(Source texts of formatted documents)
───
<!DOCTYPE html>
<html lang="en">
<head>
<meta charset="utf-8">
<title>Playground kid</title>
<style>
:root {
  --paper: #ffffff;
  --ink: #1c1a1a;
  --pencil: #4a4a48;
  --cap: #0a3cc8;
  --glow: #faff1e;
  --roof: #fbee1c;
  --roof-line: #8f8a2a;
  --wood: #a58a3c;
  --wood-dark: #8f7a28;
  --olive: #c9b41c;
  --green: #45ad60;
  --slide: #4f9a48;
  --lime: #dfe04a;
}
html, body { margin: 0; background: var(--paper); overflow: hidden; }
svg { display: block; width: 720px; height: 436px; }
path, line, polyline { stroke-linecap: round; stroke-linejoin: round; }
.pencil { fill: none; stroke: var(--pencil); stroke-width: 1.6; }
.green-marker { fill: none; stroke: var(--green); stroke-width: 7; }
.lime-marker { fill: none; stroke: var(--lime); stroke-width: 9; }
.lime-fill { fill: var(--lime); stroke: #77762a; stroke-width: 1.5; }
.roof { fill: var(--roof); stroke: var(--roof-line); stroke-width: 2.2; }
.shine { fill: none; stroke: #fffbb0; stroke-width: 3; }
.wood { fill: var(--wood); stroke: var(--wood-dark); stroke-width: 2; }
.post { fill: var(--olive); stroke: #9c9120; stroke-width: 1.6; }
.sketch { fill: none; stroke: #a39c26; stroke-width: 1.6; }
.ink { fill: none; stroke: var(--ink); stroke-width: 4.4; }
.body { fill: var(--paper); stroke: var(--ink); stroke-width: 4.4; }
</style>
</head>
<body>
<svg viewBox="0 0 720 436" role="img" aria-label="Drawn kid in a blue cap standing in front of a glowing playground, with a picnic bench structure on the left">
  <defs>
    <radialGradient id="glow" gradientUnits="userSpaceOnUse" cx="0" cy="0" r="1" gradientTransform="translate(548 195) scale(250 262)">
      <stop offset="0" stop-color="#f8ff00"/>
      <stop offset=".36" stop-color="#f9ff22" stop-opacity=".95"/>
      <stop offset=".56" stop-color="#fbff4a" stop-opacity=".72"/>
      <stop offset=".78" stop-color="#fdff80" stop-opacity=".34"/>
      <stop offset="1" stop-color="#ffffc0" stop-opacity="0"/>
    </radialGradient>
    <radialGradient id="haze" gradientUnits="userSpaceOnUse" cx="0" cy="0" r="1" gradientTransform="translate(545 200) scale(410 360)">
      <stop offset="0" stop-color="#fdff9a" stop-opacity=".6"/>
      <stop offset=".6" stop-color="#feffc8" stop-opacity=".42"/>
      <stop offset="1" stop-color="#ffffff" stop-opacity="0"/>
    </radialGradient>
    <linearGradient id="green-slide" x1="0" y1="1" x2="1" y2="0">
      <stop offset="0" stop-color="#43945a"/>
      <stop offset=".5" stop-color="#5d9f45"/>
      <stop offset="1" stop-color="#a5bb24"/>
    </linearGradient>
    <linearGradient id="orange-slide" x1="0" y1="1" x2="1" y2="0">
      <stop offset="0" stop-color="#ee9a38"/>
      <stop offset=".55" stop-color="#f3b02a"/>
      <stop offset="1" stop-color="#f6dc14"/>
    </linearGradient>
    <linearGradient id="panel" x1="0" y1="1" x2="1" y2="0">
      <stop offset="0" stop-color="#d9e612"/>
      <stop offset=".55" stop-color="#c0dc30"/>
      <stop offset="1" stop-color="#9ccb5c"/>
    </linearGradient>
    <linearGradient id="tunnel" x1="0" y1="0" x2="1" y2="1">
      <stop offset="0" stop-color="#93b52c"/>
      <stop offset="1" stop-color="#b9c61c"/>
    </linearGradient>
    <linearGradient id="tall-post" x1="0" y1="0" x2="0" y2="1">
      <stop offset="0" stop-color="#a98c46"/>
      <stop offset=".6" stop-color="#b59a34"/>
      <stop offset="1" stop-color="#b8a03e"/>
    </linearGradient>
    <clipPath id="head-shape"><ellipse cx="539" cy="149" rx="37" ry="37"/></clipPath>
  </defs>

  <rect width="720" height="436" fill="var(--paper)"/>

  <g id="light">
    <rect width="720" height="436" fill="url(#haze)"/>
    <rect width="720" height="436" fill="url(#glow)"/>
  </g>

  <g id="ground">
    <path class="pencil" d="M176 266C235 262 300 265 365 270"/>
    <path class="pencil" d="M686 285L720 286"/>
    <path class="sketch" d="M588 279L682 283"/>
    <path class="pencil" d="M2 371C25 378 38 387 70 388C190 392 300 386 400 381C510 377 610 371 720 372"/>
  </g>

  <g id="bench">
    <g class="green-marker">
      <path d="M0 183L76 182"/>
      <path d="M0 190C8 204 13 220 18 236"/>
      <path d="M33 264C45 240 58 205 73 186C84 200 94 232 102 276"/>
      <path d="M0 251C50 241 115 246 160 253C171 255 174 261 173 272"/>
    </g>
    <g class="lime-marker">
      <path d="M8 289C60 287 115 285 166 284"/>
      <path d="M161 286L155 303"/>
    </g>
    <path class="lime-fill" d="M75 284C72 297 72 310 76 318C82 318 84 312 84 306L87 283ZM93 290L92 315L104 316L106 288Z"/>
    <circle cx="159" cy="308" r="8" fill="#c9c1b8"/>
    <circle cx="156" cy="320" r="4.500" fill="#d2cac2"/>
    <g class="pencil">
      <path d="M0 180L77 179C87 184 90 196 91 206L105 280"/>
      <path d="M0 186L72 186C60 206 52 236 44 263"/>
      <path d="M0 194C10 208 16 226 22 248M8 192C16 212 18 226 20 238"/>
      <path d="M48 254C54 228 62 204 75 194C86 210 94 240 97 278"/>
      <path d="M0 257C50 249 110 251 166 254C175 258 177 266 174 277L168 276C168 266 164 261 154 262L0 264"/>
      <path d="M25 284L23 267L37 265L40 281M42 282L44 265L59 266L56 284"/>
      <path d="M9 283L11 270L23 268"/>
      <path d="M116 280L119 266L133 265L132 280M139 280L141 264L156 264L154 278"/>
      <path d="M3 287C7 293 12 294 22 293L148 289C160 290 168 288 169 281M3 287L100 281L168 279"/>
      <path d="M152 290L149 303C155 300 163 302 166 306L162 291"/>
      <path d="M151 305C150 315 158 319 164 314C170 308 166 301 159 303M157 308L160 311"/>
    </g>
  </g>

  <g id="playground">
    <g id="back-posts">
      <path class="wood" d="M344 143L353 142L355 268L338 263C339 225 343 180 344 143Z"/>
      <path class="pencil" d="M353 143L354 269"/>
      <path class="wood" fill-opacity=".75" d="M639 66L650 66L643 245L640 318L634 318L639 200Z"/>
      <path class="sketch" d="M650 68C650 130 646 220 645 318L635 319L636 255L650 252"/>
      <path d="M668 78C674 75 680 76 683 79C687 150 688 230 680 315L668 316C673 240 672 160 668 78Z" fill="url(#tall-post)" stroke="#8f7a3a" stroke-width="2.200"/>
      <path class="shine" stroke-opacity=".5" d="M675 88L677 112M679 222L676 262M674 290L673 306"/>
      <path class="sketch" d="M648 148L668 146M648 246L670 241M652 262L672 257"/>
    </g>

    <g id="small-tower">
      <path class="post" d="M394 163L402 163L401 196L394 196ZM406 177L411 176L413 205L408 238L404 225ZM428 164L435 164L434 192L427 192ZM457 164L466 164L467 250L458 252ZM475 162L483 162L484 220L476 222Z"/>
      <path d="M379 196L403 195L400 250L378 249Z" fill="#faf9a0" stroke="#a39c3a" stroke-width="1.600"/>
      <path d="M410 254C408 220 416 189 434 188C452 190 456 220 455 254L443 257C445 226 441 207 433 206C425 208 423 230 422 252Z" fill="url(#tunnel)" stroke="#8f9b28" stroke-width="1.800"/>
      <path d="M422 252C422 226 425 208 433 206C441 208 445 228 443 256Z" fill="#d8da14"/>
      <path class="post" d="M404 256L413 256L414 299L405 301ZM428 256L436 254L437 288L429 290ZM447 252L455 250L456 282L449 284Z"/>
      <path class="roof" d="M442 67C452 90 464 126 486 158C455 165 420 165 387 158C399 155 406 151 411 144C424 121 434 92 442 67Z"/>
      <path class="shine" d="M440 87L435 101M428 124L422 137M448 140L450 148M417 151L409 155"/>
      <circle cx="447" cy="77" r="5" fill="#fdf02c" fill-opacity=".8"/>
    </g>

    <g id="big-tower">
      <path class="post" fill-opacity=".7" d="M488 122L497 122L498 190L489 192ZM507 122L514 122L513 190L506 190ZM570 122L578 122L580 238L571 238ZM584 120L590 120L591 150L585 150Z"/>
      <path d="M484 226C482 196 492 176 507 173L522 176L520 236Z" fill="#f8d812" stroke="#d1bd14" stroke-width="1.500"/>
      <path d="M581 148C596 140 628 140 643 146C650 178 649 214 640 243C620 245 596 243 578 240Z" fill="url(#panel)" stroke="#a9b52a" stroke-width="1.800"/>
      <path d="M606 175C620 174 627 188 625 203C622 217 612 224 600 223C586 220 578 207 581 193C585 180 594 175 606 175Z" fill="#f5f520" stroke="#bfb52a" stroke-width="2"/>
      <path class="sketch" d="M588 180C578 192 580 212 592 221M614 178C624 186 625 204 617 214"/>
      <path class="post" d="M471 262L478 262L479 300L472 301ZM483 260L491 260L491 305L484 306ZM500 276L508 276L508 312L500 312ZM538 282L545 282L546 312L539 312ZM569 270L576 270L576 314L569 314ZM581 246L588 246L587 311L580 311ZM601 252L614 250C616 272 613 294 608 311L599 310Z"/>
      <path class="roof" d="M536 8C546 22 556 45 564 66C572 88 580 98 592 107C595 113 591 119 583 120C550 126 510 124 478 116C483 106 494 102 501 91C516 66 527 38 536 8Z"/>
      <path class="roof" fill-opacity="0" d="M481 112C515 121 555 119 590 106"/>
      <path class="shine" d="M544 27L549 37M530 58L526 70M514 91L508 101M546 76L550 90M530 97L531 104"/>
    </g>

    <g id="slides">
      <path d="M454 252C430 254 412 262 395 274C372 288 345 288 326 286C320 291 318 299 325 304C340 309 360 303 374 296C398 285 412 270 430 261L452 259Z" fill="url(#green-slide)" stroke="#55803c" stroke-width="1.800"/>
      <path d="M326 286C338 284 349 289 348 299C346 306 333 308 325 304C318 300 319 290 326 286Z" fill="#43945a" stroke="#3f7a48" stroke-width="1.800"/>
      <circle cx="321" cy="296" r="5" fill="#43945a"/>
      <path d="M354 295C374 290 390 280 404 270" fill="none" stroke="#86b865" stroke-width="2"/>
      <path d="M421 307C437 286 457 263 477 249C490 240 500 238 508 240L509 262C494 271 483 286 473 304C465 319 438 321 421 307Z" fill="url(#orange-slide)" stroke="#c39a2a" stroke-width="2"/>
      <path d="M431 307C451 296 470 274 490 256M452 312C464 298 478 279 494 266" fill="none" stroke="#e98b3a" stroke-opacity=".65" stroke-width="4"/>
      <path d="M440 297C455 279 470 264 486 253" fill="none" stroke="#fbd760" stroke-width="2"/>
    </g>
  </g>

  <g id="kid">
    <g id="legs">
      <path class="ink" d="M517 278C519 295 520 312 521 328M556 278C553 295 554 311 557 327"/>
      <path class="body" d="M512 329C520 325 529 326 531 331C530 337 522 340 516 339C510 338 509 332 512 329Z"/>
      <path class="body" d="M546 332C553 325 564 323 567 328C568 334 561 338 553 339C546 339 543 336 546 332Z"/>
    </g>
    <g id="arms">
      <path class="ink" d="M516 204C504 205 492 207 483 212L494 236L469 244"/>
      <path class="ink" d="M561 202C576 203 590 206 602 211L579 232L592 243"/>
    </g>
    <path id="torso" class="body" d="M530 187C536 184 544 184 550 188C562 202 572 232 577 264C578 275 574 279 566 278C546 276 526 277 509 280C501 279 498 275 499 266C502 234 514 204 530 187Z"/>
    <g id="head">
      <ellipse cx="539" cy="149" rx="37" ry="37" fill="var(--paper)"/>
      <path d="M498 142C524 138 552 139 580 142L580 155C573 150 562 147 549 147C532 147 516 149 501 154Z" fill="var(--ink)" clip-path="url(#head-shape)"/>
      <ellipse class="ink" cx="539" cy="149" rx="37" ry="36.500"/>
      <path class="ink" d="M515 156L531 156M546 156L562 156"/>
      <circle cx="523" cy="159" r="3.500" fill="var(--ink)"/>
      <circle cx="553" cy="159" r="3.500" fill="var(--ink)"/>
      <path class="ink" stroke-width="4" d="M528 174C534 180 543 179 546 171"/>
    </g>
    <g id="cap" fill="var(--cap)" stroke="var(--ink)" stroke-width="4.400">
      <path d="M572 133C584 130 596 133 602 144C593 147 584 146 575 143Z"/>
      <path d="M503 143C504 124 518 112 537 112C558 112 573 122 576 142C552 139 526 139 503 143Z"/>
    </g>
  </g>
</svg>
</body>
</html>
───
- WHAT THE EXERCISE ASKS
Say how many lines of the entries hold the string "ellipse". Nothing but the number should be given.

- REPLY
3